Birds outfitted with 'backpacks' to research environmental change
As a child visiting his grandmother's farm in Illinois, Alex Jahn used to gaze up into the evening sky and watch Canada geese on their long flight home for summer.
Now a fellow with the Environmental Resilience Institute at IU, a part of the IU Prepared for Environmental Change Grand Challenge initiative, Jahn is an expert on bird migration who studies how changes in bird behavior can shed light on environmental change.
"The idea that these geese had migrated all the way down to Texas and Louisiana and then headed back up north to Canada, it just blew my mind as a kid," said Jahn, who joined IU in 2018. "Maybe it's that birds are so small and yet accomplish these great marathons—a great odyssey that most people don't even realize is happening right over their heads. Everyone who dedicates their life to science probably has a similar memory. It's the fascination that keeps you going."
Before joining IU, Jahn spent about a decade working in both South America and the U.S., studying migratory behavior in thrushes and a few other species. This included two years under a grant from the National Science Foundation to track scissor-tailed flycatchers and western kingbirds in Oklahoma, as well as four years as a visiting professor and researcher at São Paulo State University in Brazil. He also spent two years at the Smithsonian's Migratory Bird Center in Washington, D.C., conducting field work in Brazil on three species of thrush that never travel outside the tropics.
"One question in bird migration research is: Why do some birds travel all the way to the tropics every year to spend the winter, while others don't?" Jahn said. "We want to know more about different migratory strategies—the distance, the speed—as well as which birds are at greater risk from climate change based upon their particular behaviors."
Jahn's tools of the trade include GPS trackers—or "tiny bird backpacks"—weighting only 2 grams, which can follow a bird's movement anywhere in the world for a year; as well as miniscule, colored leg bands that identify individual birds upon their return to their capture location the following year.
At IU, Jahn is focused on tracking the American robin, a species of thrush that is surprisingly understudied despite being widespread across North America. (Always on the lookout for robin nests on campus, Jahn is rarely out of the office without binoculars. His favorite spot is the marshlands off the Jordan River near the Wendell Wright Education Building.) In addition to using the trackers and bands, Jahn also collects a small blood sample from each bird to test for diseases such as Lyme and avian malaria.
American robins can migrate as far north as northern Canada and as far south as Mexico. As warmer weather draw near in Indiana, Jahn also plans to do summer work on robins in Alaska. He also plans a trip to South America in October to continue research on tropical thrushes.

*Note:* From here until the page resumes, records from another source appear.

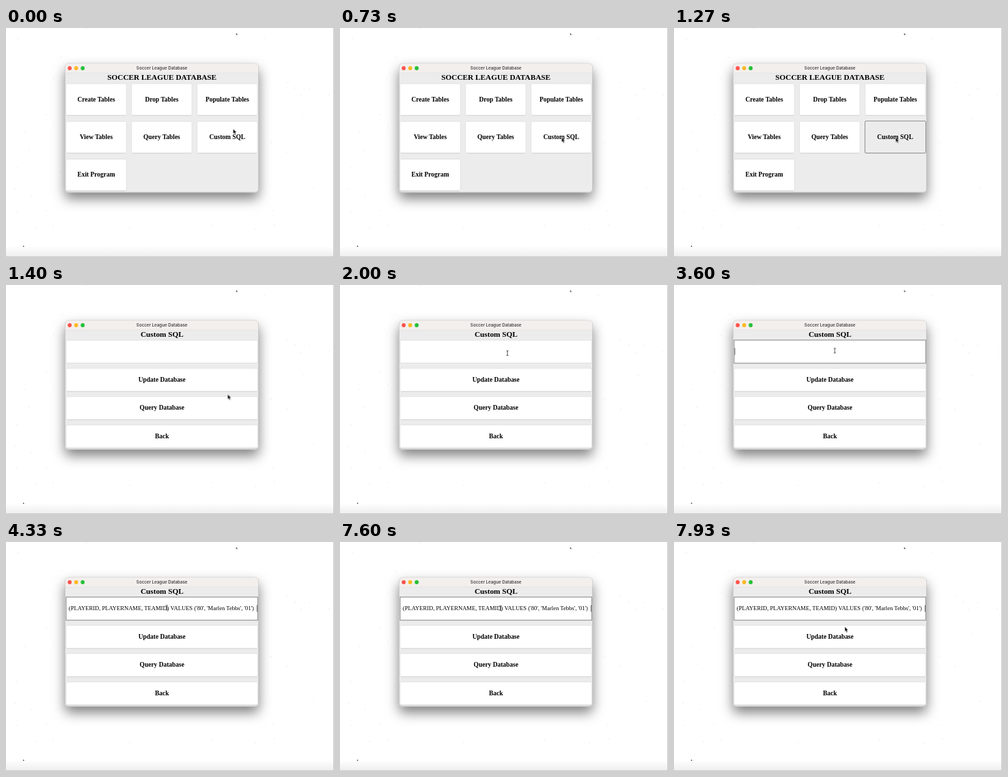
An HTML page for the animation above (8000 ms loop, 480 by 336 pixels).

```html
<!DOCTYPE html>
<html lang="en">
<head>
<meta charset="utf-8">
<title>Soccer League Database</title>
<style>
html, body { margin: 0; width: 100%; height: 100%; overflow: hidden; background: #fff; }
svg { display: block; width: 100%; height: 100%; }
text { text-anchor: middle; font-kerning: none; }
.heading { font: bold 11.28px "Liberation Serif", serif; }
.button text { font: bold 9.45px "Liberation Serif", serif; }
.button rect { fill: #fff; stroke: #dcdcdc; stroke-width: .7; }
.caption { font: 600 6.2px Inter, sans-serif; fill: #454545; }
.query { font: 8.57px "Liberation Serif", serif; text-anchor: start; }
.focus { fill: none; stroke: #85858a; stroke-width: .9; }
.caret { stroke: #555; stroke-width: .9; }

/* Everything changes in hard steps over one 8 s loop. */
.anim { animation: 8s step-end infinite; }
#menu { animation-name: menu; }
#pressed { animation-name: pressed; }
#editor { animation-name: editor; }
#focus { animation-name: focus; }
#blink { animation-name: blink; }
#typed { animation-name: typed; }
#pointer { animation-name: move; }
#arrow { animation-name: arrow; }
#beam { animation-name: beam; }

@keyframes menu { 0% { opacity: 1 } 17.5%, 100% { opacity: 0 } }
@keyframes editor { 0% { opacity: 0 } 17.5%, 100% { opacity: 1 } }
@keyframes pressed { 0% { opacity: 0 } 15.875%, 100% { opacity: 1 } }
@keyframes focus { 0% { opacity: 0 } 31.625%, 100% { opacity: 1 } }
@keyframes blink {
  0%, 39.125%, 51.625%, 100% { opacity: 0 }
  32.5%, 45% { opacity: 1 }
}
@keyframes typed { 0% { opacity: 0 } 54.125%, 100% { opacity: 1 } }
@keyframes arrow { 0%, 97.5%, 100% { opacity: 1 } 24.125% { opacity: 0 } }
@keyframes beam { 0%, 97.5%, 100% { opacity: 0 } 24.125% { opacity: 1 } }
@keyframes move {
  0% { transform: translate(332.4px, 148px) }
  1.625% { transform: translate(329.5px, 154.5px) }
  3.375% { transform: translate(328.5px, 157.5px) }
  4.375% { transform: translate(326.5px, 160.5px) }
  5.5% { transform: translate(325px, 162px) }
  6.625% { transform: translate(324.5px, 161px) }
  9.125% { transform: translate(324.4px, 160.4px) }
  20.875% { transform: translate(322px, 159px) }
  21.625% { transform: translate(312px, 150px) }
  22.5% { transform: translate(293px, 135px) }
  23.375% { transform: translate(272px, 119px) }
  24.125% { transform: translate(256px, 107px) }
  25% { transform: translate(245px, 100px) }
  25.875% { transform: translate(239px, 96px) }
  26.625% { transform: translate(236.5px, 95.5px) }
  27.5% { transform: translate(235.3px, 96.3px) }
  95% { transform: translate(235px, 97px) }
  95.875% { transform: translate(236px, 100px) }
  96.625% { transform: translate(240px, 109px) }
  97.5% { transform: translate(247px, 124px) }
  98.375% { transform: translate(250px, 130px) }
  99.125%, 100% { transform: translate(250px, 124.3px) }
}
</style>
</head>
<body>
<svg viewBox="0 0 480 336" preserveAspectRatio="none">
  <defs>
    <filter id="shadow" x="-20%" y="-20%" width="140%" height="150%">
      <feDropShadow dx="0" dy="9" stdDeviation="9" flood-opacity=".5"/>
    </filter>
    <linearGradient id="fade" x2="0" y2="1">
      <stop offset="0" stop-color="#fff"/>
      <stop offset="1" stop-color="#ededed"/>
    </linearGradient>
  </defs>

  <rect width="480" height="336" fill="#fff"/>
  <rect y="320" width="480" height="16" fill="url(#fade)"/>
  <g id="specks" fill="#d4d4d4"></g>
  <path d="M336.6 8.4l1.2.6.2 1.4M25 319.7l1.3 1" fill="none" stroke="#222" stroke-width="1.1"/>
  <path d="M479.5 0V336M0 335.6H480" stroke="#c4c4c4" stroke-width=".9"/>

  <rect x="86.5" y="52" width="283" height="189" rx="5" fill="#ececec" stroke="#b5b5b5" stroke-width=".6" filter="url(#shadow)"/>
  <path d="M86.8 66V57a4.7 4.7 0 0 1 4.7-4.7H364.5a4.7 4.7 0 0 1 4.7 4.7V66Z" fill="#f3efed"/>
  <path d="M86.8 66H369.2" stroke="#dedbd9" stroke-width=".5"/>
  <circle cx="93.2" cy="59" r="2.9" fill="#ff544d"/>
  <circle cx="102.7" cy="59" r="2.9" fill="#fdb924"/>
  <circle cx="112.2" cy="59" r="2.9" fill="#25c138"/>
  <text class="caption" x="228.2" y="61.2">Soccer League Database</text>

  <g id="menu" class="anim">
    <text class="heading" x="228.2" y="76">SOCCER LEAGUE DATABASE</text>
    <g id="menuButtons"></g>
    <g id="pressed" class="anim button">
      <rect x="279.5" y="136.5" width="89" height="47" rx="1.5" style="fill:#ececec;stroke:#85858a;stroke-width:.9"/>
      <text x="323.6" y="162.8">Custom SQL</text>
    </g>
  </g>

  <g id="editor" class="anim">
    <text class="heading" x="228.4" y="76">Custom SQL</text>
    <rect x="88" y="81" width="280.5" height="33.5" fill="#fff" stroke="#d6d6d6" stroke-width=".7"/>
    <g id="editorButtons"></g>
    <rect id="focus" class="anim focus" x="88" y="80.8" width="280.5" height="34"/>
    <path id="blink" class="anim caret" d="M89 92.5V102.5"/>
    <g id="typed" class="anim">
      <text class="query" x="91.8" y="100.3">(PLAYERID, PLAYERNAME, TEAMID) VALUES ('80', 'Marlen Tebbs', '01')</text>
      <path class="caret" d="M367.3 92.5V102.5"/>
    </g>
  </g>

  <g id="pointer" class="anim">
    <path id="arrow" class="anim" d="M0 0V7.2L1.6 5.8 2.7 8.4 4 7.8 2.9 5.3H5Z" fill="#000" stroke="#fff" stroke-width=".5"/>
    <path id="beam" class="anim" d="M-1.5-3.6Q0-3.6 0-2.6 0-3.6 1.5-3.6M0-2.8V2.8M-1.5 3.6Q0 3.6 0 2.6 0 3.6 1.5 3.6" fill="none" stroke="#222" stroke-width=".8"/>
  </g>
</svg>
<script>
const byId = id => document.getElementById(id);

const button = (label, x, y, width, height) => `
  <g class="button">
    <rect x="${x}" y="${y}" width="${width}" height="${height}" rx="2"/>
    <path d="M${x + 1.5} ${y + height + .3}h${width - 3}" stroke="#c8c8c8" stroke-width=".6"/>
    <text x="${x + width / 2}" y="${y + height / 2 + 2.7}">${label}</text>
  </g>`;

byId('menuButtons').innerHTML = [
  'Create Tables', 'Drop Tables', 'Populate Tables',
  'View Tables', 'Query Tables', 'Custom SQL', 'Exit Program'
].map((label, i) =>
  button(label, 87.8 + i % 3 * 95.9, 81.8 + Math.floor(i / 3) * 55.3, 88.4, 46.3)
).join('');

byId('editorButtons').innerHTML = ['Update Database', 'Query Database', 'Back']
  .map((label, i) => button(label, 88, 122.2 + i * 41.5, 280.5, 33.8)).join('');

const specks = [
  [18, 16], [117, 1], [378, 15], [81, 43], [69, 74], [411, 80], [444, 89],
  [423, 88], [473, 98], [432, 99], [59, 127], [436, 132], [70, 146], [28, 153],
  [388, 168], [411, 182], [34, 179], [16, 205], [80, 211], [448, 234], [13, 236],
  [37, 246], [59, 268], [16, 269], [391, 268], [393, 289], [43, 293], [69, 290],
  [300, 290], [365, 295], [181, 294]
];
byId('specks').innerHTML = specks
  .map(([x, y]) => `<circle cx="${x}" cy="${y}" r=".6"/>`).join('');
</script>
</body>
</html>
```
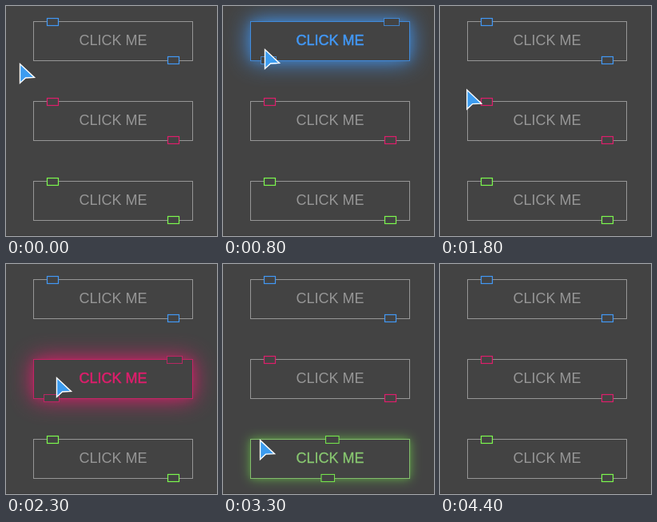
Write an HTML page that moves like this. It is 264x288 px and loops after 4700 ms.

```html
<!DOCTYPE html>
<html lang="en">
<head>
<meta charset="utf-8">
<title>Glowing buttons</title>
<style>
  html, body { margin: 0; width: 264px; height: 288px; overflow: hidden; background: #434343; }
  svg { display: block; }
  text { font: 18px "Liberation Sans", Arial, sans-serif; text-anchor: middle; }
</style>
</head>
<body>
<svg id="stage" width="264" height="288" viewBox="0 0 264 288"></svg>
<script>
const LOOP = 4700, STEP = 100, FADE = 300;
const SETTLE = 250, LEAD = 100, RETREAT = 500;
const BACK = '#434343', IDLE = '#969696';
const stage = document.getElementById('stage');

// spot: where the pointer rests on the button; away: where it retreats to
const visits = [
  { color: '#4298f6', enter: 250, leave: 1100, spot: [52, 54], away: [5, 69] },
  { color: '#de1e6c', enter: 1860, leave: 2400, spot: [63, 142], away: [0, 175] },
  { color: '#7cfa4e', enter: 3210, leave: 4060, spot: [54, 228], away: [40, 310] }
];
const origin = [17, 72];

const lerp = (a, b, p) => a + (b - a) * p;
const clamp = v => Math.min(1, Math.max(0, v));
const between = (a, b, p) => a.map((v, i) => lerp(v, b[i], p));
const easeInOut = p => p * p * (3 - 2 * p);
const easeOut = p => 1 - (1 - p) ** 3;
const mix = (a, b, p) => `color-mix(in srgb, ${b} ${p * 100}%, ${a})`;

function set(node, attrs) {
  for (const key in attrs) node.setAttribute(key, attrs[key]);
  return node;
}

function add(tag, attrs) {
  const node = document.createElementNS('http://www.w3.org/2000/svg', tag);
  return stage.appendChild(set(node, attrs));
}

// CSS "ease": cubic-bezier(.25, .1, .25, 1)
function ease(x) {
  if (x <= 0 || x >= 1) return clamp(x);
  const curve = (a, b, s) => 3 * a * s * (1 - s) ** 2 + 3 * b * s * s * (1 - s) + s ** 3;
  let low = 0, high = 1;
  for (let i = 0; i < 24; i++) {
    const mid = (low + high) / 2;
    if (curve(0.25, 0.25, mid) < x) low = mid; else high = mid;
  }
  return curve(0.1, 1, low);
}

function makeButton({ color, enter, leave }, index) {
  const y = 19 + 100 * index;
  const glow = (blur, alpha) => ({
    blur, alpha, node: add('rect', { x: 34, y, width: 200, height: 50, fill: color })
  });
  const glows = [glow(15, 0.95), glow(6, 0.3)];
  const border = add('rect', { x: 34.5, y: y + 0.5, width: 199, height: 49, fill: BACK });
  const label = add('text', { x: 134, y: y + 30 });
  label.textContent = 'CLICK ME';
  const tab = top => add('rect', { y: top, height: 9, fill: BACK, stroke: color });
  const upper = tab(y - 3.5), lower = tab(y + 44.5);

  return time => {
    const p = ease((time - enter) / FADE) - ease((time - leave) / FADE);
    for (const { node, blur, alpha } of glows) {
      node.style.filter = `blur(${blur * p}px)`;
      node.style.opacity = alpha * p;
    }
    const tint = mix(IDLE, color, p);
    border.style.stroke = tint;
    set(border, { 'stroke-opacity': lerp(1, 0.8, p) });
    label.style.fill = label.style.stroke = tint;
    set(label, { 'stroke-width': 0.5 * p });

    const width = lerp(14, 19, p), left = lerp(51.5, 201.5, p);
    const outline = { width, 'stroke-width': lerp(1.2, 1, p), 'stroke-opacity': lerp(1, 0.75, p) };
    set(upper, { x: left, ...outline });
    set(lower, { x: 268 - left - width, ...outline });
  };
}

const buttons = visits.map(makeButton);
add('rect', { y: 287, width: 264, height: 1, fill: '#3b3b3b' });
const pointer = add('path', {
  d: 'M.5 .5V24.5L7.5 18L18.5 17.5Z', fill: '#3c9cf0', stroke: '#fff', 'stroke-width': 1.4
});

// Approach each spot, rest there, then back off before the next visit
function pointerAt(time) {
  let from = origin, begin = 0;
  for (const { enter, leave, spot, away } of visits) {
    const arrive = enter + SETTLE, depart = leave - LEAD;
    if (time < arrive) return between(from, spot, easeInOut((time - begin) / (arrive - begin)));
    if (time < depart + RETREAT) return between(spot, away, easeOut(clamp((time - depart) / RETREAT)));
    from = away;
    begin = depart + RETREAT;
  }
  return from;
}

function draw(time) {
  buttons.forEach(update => update(time));
  set(pointer, { transform: `translate(${pointerAt(time)})` });
}

const start = performance.now();
function tick() {
  const time = (performance.now() - start) % LOOP;
  draw(Math.floor(time / STEP) * STEP);
  requestAnimationFrame(tick);
}
tick();
</script>
</body>
</html>
```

"Everything I'm doing here in Indiana with robins, I'm also doing in Brazil and Argentina with other species," Jahn said. "But this project isn't about saving the robins. Instead, we're interested in them as sentinels of ecosystem change. They're our 'canary in the coal mine.'"
Unlike mammals who can hibernate in lean times, he added, birds need food on a nearly hour-to-hour basis, which means they're powerful barometers of ecosystem health. Changes in their behavior give an early signal about other shifts down the food chain.
"Birds are affected by the same environmental processes, such as rainfall, that drive the timing of flowering and fruiting, of crops and insects," he said.
Some of the work connecting these dots occurs in collaboration with other colleagues who track bird and animal species through the Movement Ecology Group of the Environmental Resilience Institute at IU. For example, the birds' blood samples will inform the institute's tick monitoring project, which seeks to understand how bug-borne diseases are spreading in the state.
Jahn is also working with another of the institute's fellows, Tara Smiley, to study bird ecology using isotopic analysis. The same method used to detect drugs in human hair can reveal details about birds' movements and diet from a single feather.
Moreover, Jahn said his recruitment under IU's Grand Challenges Program connects him with collaborators beyond biology, including plans to work with students from the O'Neill School of Public and Environmental Affairs at IU Bloomington, as well as biology graduate students.
"This is a real pioneering project in many ways," he said. "While other universities have grand challenges, they aren't commonly focused on environmental change—or they aren't on the same scale as IU's. We're approaching this topic from so many angles—not only in terms of biology, but also policy, conservation law, history, art and communications.
"If there's anything we've learned over the past few years, you simply can't tackle an issue as large as a grand challenge without being truly interdisciplinary."